"I got there early and was walking the halls when I saw Bruce and helped him right some jokes. Then X-Pac came in there and he didn't have anything written. It ended up with me hanging out with X-Pac, Bruce, Gerald Brisco, Pat Patterson and Jeff Jarrett. I was helping all of these people write jokes because no one had anything prepared yet," stated Williamson.

"It was such a joy hanging out with these guys because they were not like, 'Who are you?' They almost respected us too much honestly. They didn't know who we were but they treated us like we were equals. That was nice but too much honestly.

"But at Starrcast II with some of the panels with some of these guys, they are kinda disgusted by comedians. It was one of the old-school guys who didn't like comedians coming into his world and making fun of him. But I get it."

Williamson has done many pro wrestling/comedy shows and he talked about the reactions he's received.
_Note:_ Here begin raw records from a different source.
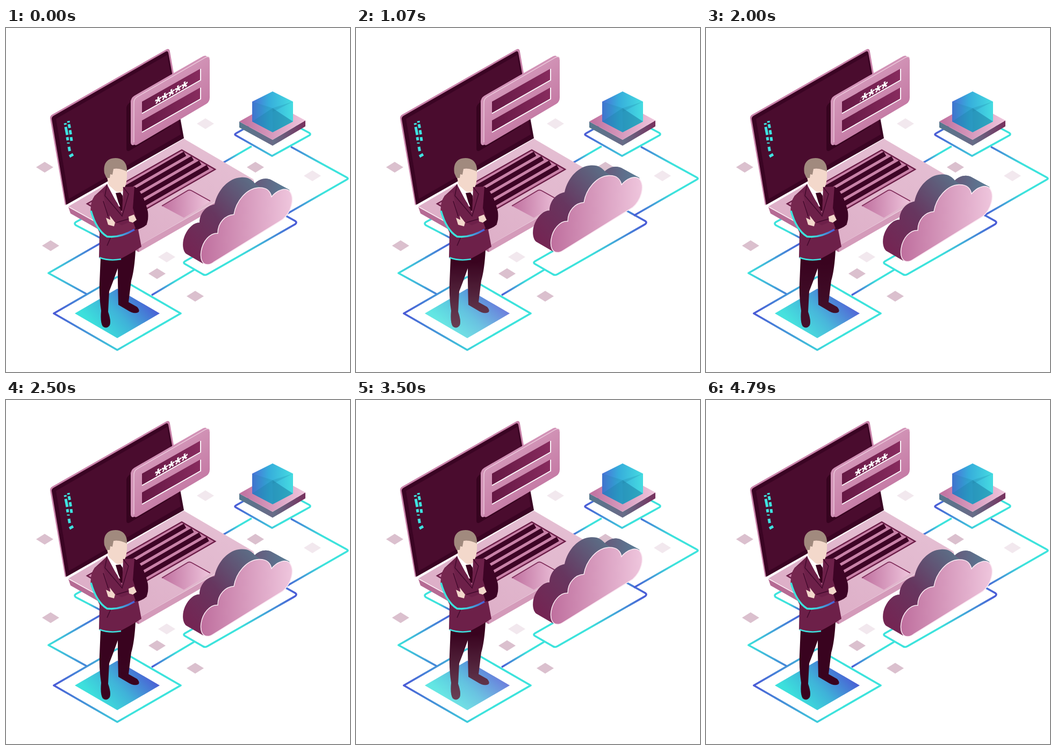
Recreate the animation shown at these times as an HTML page. Size 640 by 640 pixels, loop 4870 ms.

```html
<!DOCTYPE html>
<html lang="en">
<head>
<meta charset="utf-8">
<title>Isometric cloud login</title>
<style>
  html, body { margin: 0; height: 100%; overflow: hidden; background: #fff; }
  svg { display: block; width: 100vw; height: 100vh; }
  .wire { fill: none; stroke-width: 3.6; stroke-linejoin: round; }
  .stars { font: bold 31.5px "Liberation Sans", Arial, sans-serif; fill: #fff; }
  .shine { fill: url(#shineFill); }
</style>
</head>
<body>
<svg viewBox="0 0 640 640">
  <defs>
    <linearGradient id="cyanBlue"><stop stop-color="#3ce3dc"/><stop offset="1" stop-color="#4a5ad6"/></linearGradient>
    <linearGradient id="blueCyan"><stop stop-color="#4a5ad6"/><stop offset=".6" stop-color="#3ce3dc"/></linearGradient>
    <linearGradient id="cyanEnd"><stop offset=".5" stop-color="#3ce3dc"/><stop offset="1" stop-color="#4a5ad6"/></linearGradient>
    <linearGradient id="padFill" x1=".1" y1=".75" x2=".95" y2=".3"><stop offset=".12" stop-color="#3ce0dc"/><stop offset=".5" stop-color="#3fb2d9"/><stop offset="1" stop-color="#4b55d4"/></linearGradient>
    <linearGradient id="cubeFill"><stop stop-color="#4a70d8"/><stop offset=".4" stop-color="#36acdb"/><stop offset="1" stop-color="#45dce1"/></linearGradient>
    <linearGradient id="pinkFace"><stop stop-color="#bf6f9e"/><stop offset="1" stop-color="#efc6dd"/></linearGradient>
    <linearGradient id="dialogFace" x1=".2" y1="0" x2=".8" y2="1"><stop stop-color="#dba6c5"/><stop offset=".45" stop-color="#cd8bb0"/><stop offset="1" stop-color="#bd6a9a"/></linearGradient>
    <linearGradient id="deck" x1="0" y1="1" x2="1" y2="0"><stop stop-color="#dcabc5"/><stop offset="1" stop-color="#e6c2d5"/></linearGradient>
    <linearGradient id="field"><stop stop-color="#651844"/><stop offset="1" stop-color="#872b5e"/></linearGradient>
    <linearGradient id="cloudSide" gradientUnits="userSpaceOnUse" x1="335" y1="410" x2="470" y2="290"><stop stop-color="#742553"/><stop offset=".45" stop-color="#67365f"/><stop offset="1" stop-color="#5b7088"/></linearGradient>
    <linearGradient id="bumpSide"><stop stop-color="#665a7b"/><stop offset="1" stop-color="#587f98"/></linearGradient>
    <linearGradient id="slate"><stop stop-color="#56788e"/><stop offset="1" stop-color="#6a6a87"/></linearGradient>
    <linearGradient id="plum"><stop stop-color="#657089"/><stop offset="1" stop-color="#77305d"/></linearGradient>
    <linearGradient id="shineFill" gradientUnits="userSpaceOnUse" x1="0" x2="0" y1="435" y2="577"><stop stop-color="#fff" stop-opacity="0"/><stop offset=".55" stop-color="#fff" stop-opacity=".17"/><stop offset="1" stop-color="#fff" stop-opacity=".28"/></linearGradient>
    <clipPath id="wipe"><path id="edge" d="M6 -34H120V0H-6Z"/></clipPath>
    <path id="screen" d="M93 169L300 50L325 198L117 318Z"/>
    <clipPath id="screenClip"><use href="#screen"/></clipPath>
    <path id="dialogShape" d="M238 139Q238 132 244 128L369 56Q379 50 379 59V129Q379 137 373 141L246 216Q238 221 238 213Z"/>
    <path id="pad" d="M128 531L207 485L286 531L207 577Z"/>
    <path id="legs" d="M176 428L241 413Q239 450 233 470L228 510L244 519Q250 526 246 529Q238 533 226 525L209 515L208 470V447Q200 470 192 490L190 528Q196 545 193 553Q187 561 180 555Q175 548 177 526Q173 500 174 475Z"/>
  </defs>

  <g id="tiles"></g>

  <g class="wire">
    <path stroke="url(#blueCyan)" d="M89 531L207 463L325 531L207 599Z"/>
    <path stroke="url(#cyanBlue)" d="M150 495L79 456L180 398"/>
    <path stroke="url(#cyanEnd)" d="M150 350L130 361Q126 364 130 367L178 392"/>
    <path stroke="url(#blueCyan)" d="M271 497L350 450"/>
    <path stroke="url(#cyanEnd)" d="M500 339L333 434Q329 437 333 439L366 458Q370 461 375 458L538 365Q542 362 538 359L500 338"/>
    <path stroke="url(#blueCyan)" d="M428 196L495 158L564 195Q568 198 564 200L495 238L428 200Q424 198 428 196Z"/>
    <path stroke="url(#blueCyan)" d="M400 253L457 220"/>
    <path stroke="url(#blueCyan)" d="M530 221L634 278Q638 280 634 282L517 349"/>
  </g>

  <!-- cube on its plate -->
  <path fill="url(#slate)" d="M434 174L496 208V219L434 185Z"/>
  <path fill="url(#plum)" d="M496 208L557 172V183L496 219Z"/>
  <path fill="url(#pinkFace)" d="M434 174L496 139L557 172L496 208Z"/>
  <path fill="url(#cubeFill)" d="M458 137L496 118L534 137V174L496 194L458 174Z"/>
  <g fill="#1c7fa4">
    <path opacity=".35" d="M458 174L496 149V194Z"/>
    <path opacity=".55" d="M534 174L496 149V194Z"/>
    <path opacity=".25" d="M458 137L496 156L534 137L496 149Z"/>
    <path opacity=".2" d="M458 137L496 156V194L458 174Z"/>
  </g>

  <!-- laptop -->
  <path fill="#b56b94" d="M116 333L247 405V417L120 345Z"/>
  <path fill="#d49bba" d="M247 405L461 283V294L247 417Z"/>
  <path fill="url(#deck)" d="M116 332L331 206L461 282L247 405Z"/>
  <path fill="none" stroke="#fbeaf2" stroke-width="1.5" d="M117 333L247 405"/>
  <path fill="#c983aa" d="M82 168Q82 163 86 161L298 40Q304 37 305 44L312 84L110 330Z"/>
  <path fill="#3a0423" d="M85 169Q85 165 89 163L297 44Q301 42 302 46L331 205L112 329Z"/>
  <use href="#screen" fill="#4a0c2e"/>
  <use href="#dialogShape" x="-14" y="11" fill="#36031f" clip-path="url(#screenClip)"/>
  <path fill="none" stroke="#3fe3e0" stroke-width="5" d="M110 177l.6 3M111 184l3 15M114 203l1 6M116 213v2M116 173l.6 3M117 179l1.500 7M119 190l1.500 8M121 203l1 7M117 221l1.500 8M118 239l7-4"/>
  <path fill="#c982a8" stroke="#6d1f49" stroke-width="2.500" d="M151 327L327 227L389 263L213 364Z"/>
  <path id="keys" fill="none" stroke="#3d0425" stroke-width="9"/>
  <path fill="url(#pinkFace)" d="M290 331L341 301L381 322L331 353Z"/>
  <path fill="none" stroke="#82305d" stroke-width="2" d="M290 331L337 303Q341 300 346 303L380 322"/>

  <!-- dialog -->
  <use href="#dialogShape" x="-5" y="-1" fill="#d293b7" stroke="#d293b7" stroke-width="2"/>
  <use href="#dialogShape" fill="url(#dialogFace)"/>
  <path fill="none" stroke="#f0d2e1" stroke-width="1.200" d="M238 213V139Q238 132 244 128L369 56Q379 50 379 59"/>
  <g fill="url(#field)">
    <path d="M253 137L361 76V98L253 158Z"/>
    <path d="M253 172L361 111V132L253 193Z"/>
  </g>
  <path fill="none" stroke="#fff" stroke-width="1.800" d="M253 159L362 97V76M253 194L362 132V111"/>
  <text class="stars" transform="matrix(1 -.571 0 1 277 153)" clip-path="url(#wipe)">*****</text>

  <g id="cloud">
    <path fill="url(#cloudSide)" d="M366 438L335 420C327 412 328 396 333 385C340 370 350 362 360 362C360 345 372 331 388 328C394 300 415 279 437 278C450 277 457 282 463 289C472 280 485 278 494 283L527 301L533 322L500 350L380 438Z"/>
    <path fill="url(#bumpSide)" d="M463 289C472 280 485 278 494 283L527 301C515 297 503 303 494 313Z"/>
    <path fill="url(#pinkFace)" stroke="#fbeaf3" stroke-width="1.500" d="M375 440C365 440 361 430 363 416C366 396 380 381 394 382C394 362 408 348 424 347C428 322 448 298 470 297C485 296 492 304 494 314C505 301 520 296 528 304C538 318 530 343 515 356L386 436Q380 440 375 440Z"/>
  </g>

  <use href="#pad" fill="url(#padFill)"/>
  <use href="#pad" class="shine"/>

  <!-- man -->
  <use href="#legs" fill="#39031f"/>
  <use href="#legs" class="shine"/>
  <path fill="#fff" d="M188 288L207 302L218 302L221 335L211 332L190 300Z"/>
  <path fill="#f3d8cb" d="M188 278L197 262Q210 259 225 266C226 282 223 296 217 303Q210 308 203 303L191 292Z"/>
  <path fill="#a18a7e" d="M183 270C180 250 190 242 204 242C218 242 226 252 225 267Q210 260 200 262L198 273L194 272L193 279L187 279Z"/>
  <path fill="#39031f" d="M204 307L213 306L217 312L218 346L209 324Z"/>
  <path fill="#6d2049" d="M188 291L216 344L218 296L239 295Q254 306 264 345L262 366L246 375L252 407Q235 418 214 429Q190 434 173 427L174 381L158 345Q156 325 165 312Z"/>
  <path fill="#3d0425" d="M239 295Q255 304 264 342Q266 361 259 368Q250 375 238 375L232 362L243 357L236 335Z"/>
  <path fill="#76274f" d="M165 312L180 305L189 345L187 353L215 367L236 359L241 373Q210 389 190 386Q175 382 158 345Q156 325 165 312Z"/>
  <path fill="none" stroke="#430a2d" stroke-width="1.500" d="M188 291L184 312L216 350L228 309L218 296M181 322L190 350M205 362L239 352M195 389L188 405"/>
  <path fill="#f3d8cb" d="M186 353L194 357L193 349L203 362L201 369L190 366ZM228 351L238 347L243 357L236 362L229 360Z"/>
  <path fill="none" stroke="url(#cyanEnd)" stroke-width="3.500" d="M158 340Q168 376 188 388Q212 391 239 375"/>
  <path fill="none" stroke="#3fe0de" stroke-width="2.500" d="M174 427Q192 434 214 430"/>
</svg>
<script>
  const LOOP = 4870, CYCLE = 2390, LIFT = 23, WIPE = 73;
  const el = id => document.getElementById(id);
  const shines = document.querySelectorAll('.shine');

  const diamonds = (color, spots) => spots.map(([x, y]) =>
    `<path fill="${color}" d="M${x - 16} ${y}l16 -10l16 10l-16 10z"/>`).join('');
  el('tiles').innerHTML =
    diamonds('#dbc0ce', [[72, 259], [83, 405], [281, 457], [352, 499], [464, 259]]) +
    diamonds('#f2e8ee', [[371, 178], [570, 275], [299, 426]]);

  el('keys').setAttribute('d', [0, 1, 2, 3].map(i =>
    `M${165 + 14.2 * i} ${331 + 8.2 * i}l168 -97`).join(''));

  function draw(now) {
    const t = Math.min(now % LOOP, 2 * CYCLE);
    const p = (1 - Math.cos(2 * Math.PI * t / CYCLE)) / 2;
    el('cloud').setAttribute('transform', `translate(0 ${-LIFT * p})`);
    el('edge').setAttribute('transform', `translate(${WIPE * p - 6} 0)`);
    shines.forEach(shine => shine.setAttribute('opacity', p));
    requestAnimationFrame(draw);
  }
  requestAnimationFrame(draw);
</script>
</body>
</html>
```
"Wrestling crowds are interesting and I've done a few wrestling comedy shows. I've opened for a couple of Bruce Prichard and Conrad [Thompson] shows," said Williamson. "The LA Bruce Prichard-Conrad podcast, the crowd booed me when I walked on stage. That's kinda what I expected so I knew I had to yell at them and turn heel so they would respect me.

"Wrestling crowds are into it and kinda rowdier – polite rowdy. The Ron Funches Show at Starrcast I thought was just going to be stand-up…but I went up there and did my roast jokes and some wrestling stand-up bits. The crowd was very receptive and fun and if things didn't work they were cool."

The closest think to comedy wrestling in WWE these days is the 24/7 Championship storyline. Williamson loves the concept because it's giving guys TV time that normally wouldn't get much of an opportunity.

"I think it's great even though people were hating on it when it first came out. It sounds like I'm giving PC answers but I love seeing people get opportunities. Like R-Truth isn't on TV a lot and Drake Maverick hasn't been getting to wrestle, but these guys on YouTube are getting more views than anything else," stated Williamson.

"Wrestling is sports entertainment and they are making sketches that aren't too long and are interesting and goofy and weird. I like it and it's different and a joke but it's funny. So, is it bad if it's a joke in wrestling if it's actually entertaining?"

He then talked about the DDT title in Japan that is like the 24/7 title but they're doing it differently. Williamson says perhaps the best thing in WWE today is the Drake - Truth stuff.

"I wonder if the people at top care the least about it so they have more freedom to be creative maybe? It's less micro-managed and they can do ridiculous, goofy stuff. …I hope they can take that kind of idea for [other storylines]," said Williamson.

To support Taylor Williamson follow him on Twitter @TaylorComedy or visit his website

Taylor's full interview with Wrestling Inc aired as part of a recent episode of our WINCLY podcast. It can be heard via the embedded audio player at the bottom of this post. In it Taylor discusses the WWE 24/7 Championship, helping to write jokes for pro wrestling legends, how WWE backstage politics are like a soap opera, how WWE and America's Got Talent are the same, Colt Cabana's influence on comedy and pro wrestling and more.

You can check out past episodes of the WINCLY here. Subscribe to Wrestling Inc. Audio on iTunes or Google Play. Listen to the show via Spotify here or through TuneIn here.